> ASSIGNED TASK
The required output is the lines below from the line containing "--page: #f4f5f9;" to the line containing "sans-serif; background: var(--page);", inclusive, retyped exactly. No other lines belong in it.
____________________
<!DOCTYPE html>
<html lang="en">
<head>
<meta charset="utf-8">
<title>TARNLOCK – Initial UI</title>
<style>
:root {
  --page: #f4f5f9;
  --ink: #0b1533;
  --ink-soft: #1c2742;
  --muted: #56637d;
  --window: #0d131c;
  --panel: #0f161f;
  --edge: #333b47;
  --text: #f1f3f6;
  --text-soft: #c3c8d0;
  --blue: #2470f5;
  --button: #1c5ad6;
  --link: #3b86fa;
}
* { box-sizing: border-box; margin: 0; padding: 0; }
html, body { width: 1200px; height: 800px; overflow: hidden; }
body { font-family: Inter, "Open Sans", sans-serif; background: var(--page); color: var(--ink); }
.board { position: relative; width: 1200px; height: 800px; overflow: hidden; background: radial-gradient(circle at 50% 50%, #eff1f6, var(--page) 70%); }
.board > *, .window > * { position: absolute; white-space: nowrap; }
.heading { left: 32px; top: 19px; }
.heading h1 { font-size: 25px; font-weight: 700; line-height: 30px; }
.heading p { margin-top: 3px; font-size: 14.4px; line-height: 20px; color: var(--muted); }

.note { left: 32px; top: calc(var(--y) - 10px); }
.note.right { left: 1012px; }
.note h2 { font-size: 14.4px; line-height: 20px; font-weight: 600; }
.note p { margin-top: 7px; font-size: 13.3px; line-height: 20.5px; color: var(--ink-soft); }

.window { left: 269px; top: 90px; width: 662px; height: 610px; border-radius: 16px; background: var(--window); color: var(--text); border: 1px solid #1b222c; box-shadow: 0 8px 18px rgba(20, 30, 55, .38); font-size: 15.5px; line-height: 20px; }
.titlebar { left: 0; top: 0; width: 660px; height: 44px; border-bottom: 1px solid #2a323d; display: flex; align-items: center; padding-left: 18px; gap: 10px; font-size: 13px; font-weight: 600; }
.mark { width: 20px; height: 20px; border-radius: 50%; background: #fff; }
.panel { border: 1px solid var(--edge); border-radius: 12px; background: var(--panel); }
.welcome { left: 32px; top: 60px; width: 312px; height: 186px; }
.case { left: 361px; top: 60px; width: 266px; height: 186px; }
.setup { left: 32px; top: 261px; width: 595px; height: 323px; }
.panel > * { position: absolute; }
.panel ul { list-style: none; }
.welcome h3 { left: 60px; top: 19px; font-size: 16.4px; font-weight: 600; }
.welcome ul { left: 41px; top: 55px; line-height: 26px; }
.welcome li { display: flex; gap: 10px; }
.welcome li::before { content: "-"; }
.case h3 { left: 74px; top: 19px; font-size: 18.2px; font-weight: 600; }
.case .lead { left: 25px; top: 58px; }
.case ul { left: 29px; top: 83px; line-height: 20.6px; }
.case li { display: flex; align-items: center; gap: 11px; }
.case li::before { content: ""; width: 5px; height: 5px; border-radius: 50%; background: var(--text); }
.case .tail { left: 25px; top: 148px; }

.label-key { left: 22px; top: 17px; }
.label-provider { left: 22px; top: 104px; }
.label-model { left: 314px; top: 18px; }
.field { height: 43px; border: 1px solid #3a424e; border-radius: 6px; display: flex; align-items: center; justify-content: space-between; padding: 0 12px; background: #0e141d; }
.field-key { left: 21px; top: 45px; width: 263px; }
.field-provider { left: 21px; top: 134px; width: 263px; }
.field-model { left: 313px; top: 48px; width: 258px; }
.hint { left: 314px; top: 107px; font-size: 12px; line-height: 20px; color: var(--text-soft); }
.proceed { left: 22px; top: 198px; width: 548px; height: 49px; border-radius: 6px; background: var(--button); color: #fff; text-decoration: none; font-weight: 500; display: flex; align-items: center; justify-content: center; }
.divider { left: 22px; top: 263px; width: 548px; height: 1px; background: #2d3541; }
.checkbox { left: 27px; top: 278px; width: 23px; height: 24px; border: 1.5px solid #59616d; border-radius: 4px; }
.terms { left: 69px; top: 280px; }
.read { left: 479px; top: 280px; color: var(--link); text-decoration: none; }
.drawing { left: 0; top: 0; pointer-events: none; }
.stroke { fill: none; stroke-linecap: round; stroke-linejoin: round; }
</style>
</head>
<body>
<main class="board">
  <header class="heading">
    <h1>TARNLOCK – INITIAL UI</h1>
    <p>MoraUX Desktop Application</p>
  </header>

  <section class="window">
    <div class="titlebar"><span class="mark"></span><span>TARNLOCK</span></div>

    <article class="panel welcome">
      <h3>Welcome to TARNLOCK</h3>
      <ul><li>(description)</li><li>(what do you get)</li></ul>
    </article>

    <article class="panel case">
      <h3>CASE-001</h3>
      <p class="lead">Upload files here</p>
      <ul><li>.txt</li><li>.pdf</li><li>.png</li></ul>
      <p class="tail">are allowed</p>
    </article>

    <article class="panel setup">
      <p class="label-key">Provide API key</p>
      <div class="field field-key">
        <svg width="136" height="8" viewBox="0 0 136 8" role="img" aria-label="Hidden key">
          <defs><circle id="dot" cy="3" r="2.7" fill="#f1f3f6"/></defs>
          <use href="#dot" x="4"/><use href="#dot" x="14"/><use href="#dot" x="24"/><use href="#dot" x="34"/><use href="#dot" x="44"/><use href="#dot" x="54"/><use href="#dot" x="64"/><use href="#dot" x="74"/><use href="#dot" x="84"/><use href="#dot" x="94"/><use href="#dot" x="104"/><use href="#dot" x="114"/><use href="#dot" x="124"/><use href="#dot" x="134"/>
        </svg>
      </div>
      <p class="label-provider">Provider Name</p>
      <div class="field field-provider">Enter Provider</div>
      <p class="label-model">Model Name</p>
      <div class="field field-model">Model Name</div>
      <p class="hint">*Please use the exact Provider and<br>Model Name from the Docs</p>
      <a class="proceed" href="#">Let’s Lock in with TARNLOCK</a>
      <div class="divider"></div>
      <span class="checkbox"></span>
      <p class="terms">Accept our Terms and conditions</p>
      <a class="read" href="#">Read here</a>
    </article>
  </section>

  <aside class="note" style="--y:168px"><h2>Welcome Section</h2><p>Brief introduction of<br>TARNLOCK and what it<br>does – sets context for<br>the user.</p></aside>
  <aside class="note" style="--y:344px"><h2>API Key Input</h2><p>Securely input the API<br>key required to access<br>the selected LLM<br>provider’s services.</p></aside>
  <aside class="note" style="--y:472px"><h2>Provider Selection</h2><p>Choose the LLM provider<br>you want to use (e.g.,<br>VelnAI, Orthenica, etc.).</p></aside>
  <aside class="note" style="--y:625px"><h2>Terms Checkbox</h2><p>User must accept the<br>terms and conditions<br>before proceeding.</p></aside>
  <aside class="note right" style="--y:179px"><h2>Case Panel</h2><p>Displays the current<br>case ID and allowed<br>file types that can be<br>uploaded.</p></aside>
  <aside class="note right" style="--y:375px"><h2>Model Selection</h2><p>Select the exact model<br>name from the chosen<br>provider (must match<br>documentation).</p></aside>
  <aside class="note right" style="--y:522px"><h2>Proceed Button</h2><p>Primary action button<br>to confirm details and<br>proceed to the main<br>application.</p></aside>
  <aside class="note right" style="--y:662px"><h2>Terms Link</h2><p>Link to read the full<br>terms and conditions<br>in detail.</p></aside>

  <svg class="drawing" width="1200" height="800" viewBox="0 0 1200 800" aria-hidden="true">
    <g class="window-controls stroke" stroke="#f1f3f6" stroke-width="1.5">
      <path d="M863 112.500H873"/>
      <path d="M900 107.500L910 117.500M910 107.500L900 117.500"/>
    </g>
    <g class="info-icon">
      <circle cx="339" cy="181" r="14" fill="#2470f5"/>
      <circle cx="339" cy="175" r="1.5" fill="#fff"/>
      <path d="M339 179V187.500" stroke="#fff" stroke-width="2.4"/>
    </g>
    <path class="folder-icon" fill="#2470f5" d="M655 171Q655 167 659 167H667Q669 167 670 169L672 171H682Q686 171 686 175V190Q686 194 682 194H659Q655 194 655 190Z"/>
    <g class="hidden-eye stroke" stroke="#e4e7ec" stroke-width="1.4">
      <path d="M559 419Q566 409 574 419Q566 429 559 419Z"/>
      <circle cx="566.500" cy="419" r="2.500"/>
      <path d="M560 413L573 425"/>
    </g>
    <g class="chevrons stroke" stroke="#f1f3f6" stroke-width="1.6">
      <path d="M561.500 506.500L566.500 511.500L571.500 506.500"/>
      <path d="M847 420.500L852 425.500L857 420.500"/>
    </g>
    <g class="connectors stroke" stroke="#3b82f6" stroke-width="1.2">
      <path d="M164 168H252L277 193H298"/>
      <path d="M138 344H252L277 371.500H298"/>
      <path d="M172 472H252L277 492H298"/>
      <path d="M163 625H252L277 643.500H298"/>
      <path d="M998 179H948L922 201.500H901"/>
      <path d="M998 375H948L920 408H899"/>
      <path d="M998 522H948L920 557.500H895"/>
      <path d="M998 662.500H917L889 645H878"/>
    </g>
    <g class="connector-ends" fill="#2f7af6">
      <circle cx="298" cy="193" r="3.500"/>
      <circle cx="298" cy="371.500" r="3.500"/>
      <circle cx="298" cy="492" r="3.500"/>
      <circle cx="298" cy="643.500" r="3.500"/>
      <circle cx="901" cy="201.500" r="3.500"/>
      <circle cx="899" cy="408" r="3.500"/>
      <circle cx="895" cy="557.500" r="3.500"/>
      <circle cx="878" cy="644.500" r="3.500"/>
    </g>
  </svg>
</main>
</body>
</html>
____________________
> EXERCISE RESULT
  --page: #f4f5f9;
  --ink: #0b1533;
  --ink-soft: #1c2742;
  --muted: #56637d;
  --window: #0d131c;
  --panel: #0f161f;
  --edge: #333b47;
  --text: #f1f3f6;
  --text-soft: #c3c8d0;
  --blue: #2470f5;
  --button: #1c5ad6;
  --link: #3b86fa;
}
* { box-sizing: border-box; margin: 0; padding: 0; }
html, body { width: 1200px; height: 800px; overflow: hidden; }
body { font-family: Inter, "Open Sans", sans-serif; background: var(--page); color: var(--ink); }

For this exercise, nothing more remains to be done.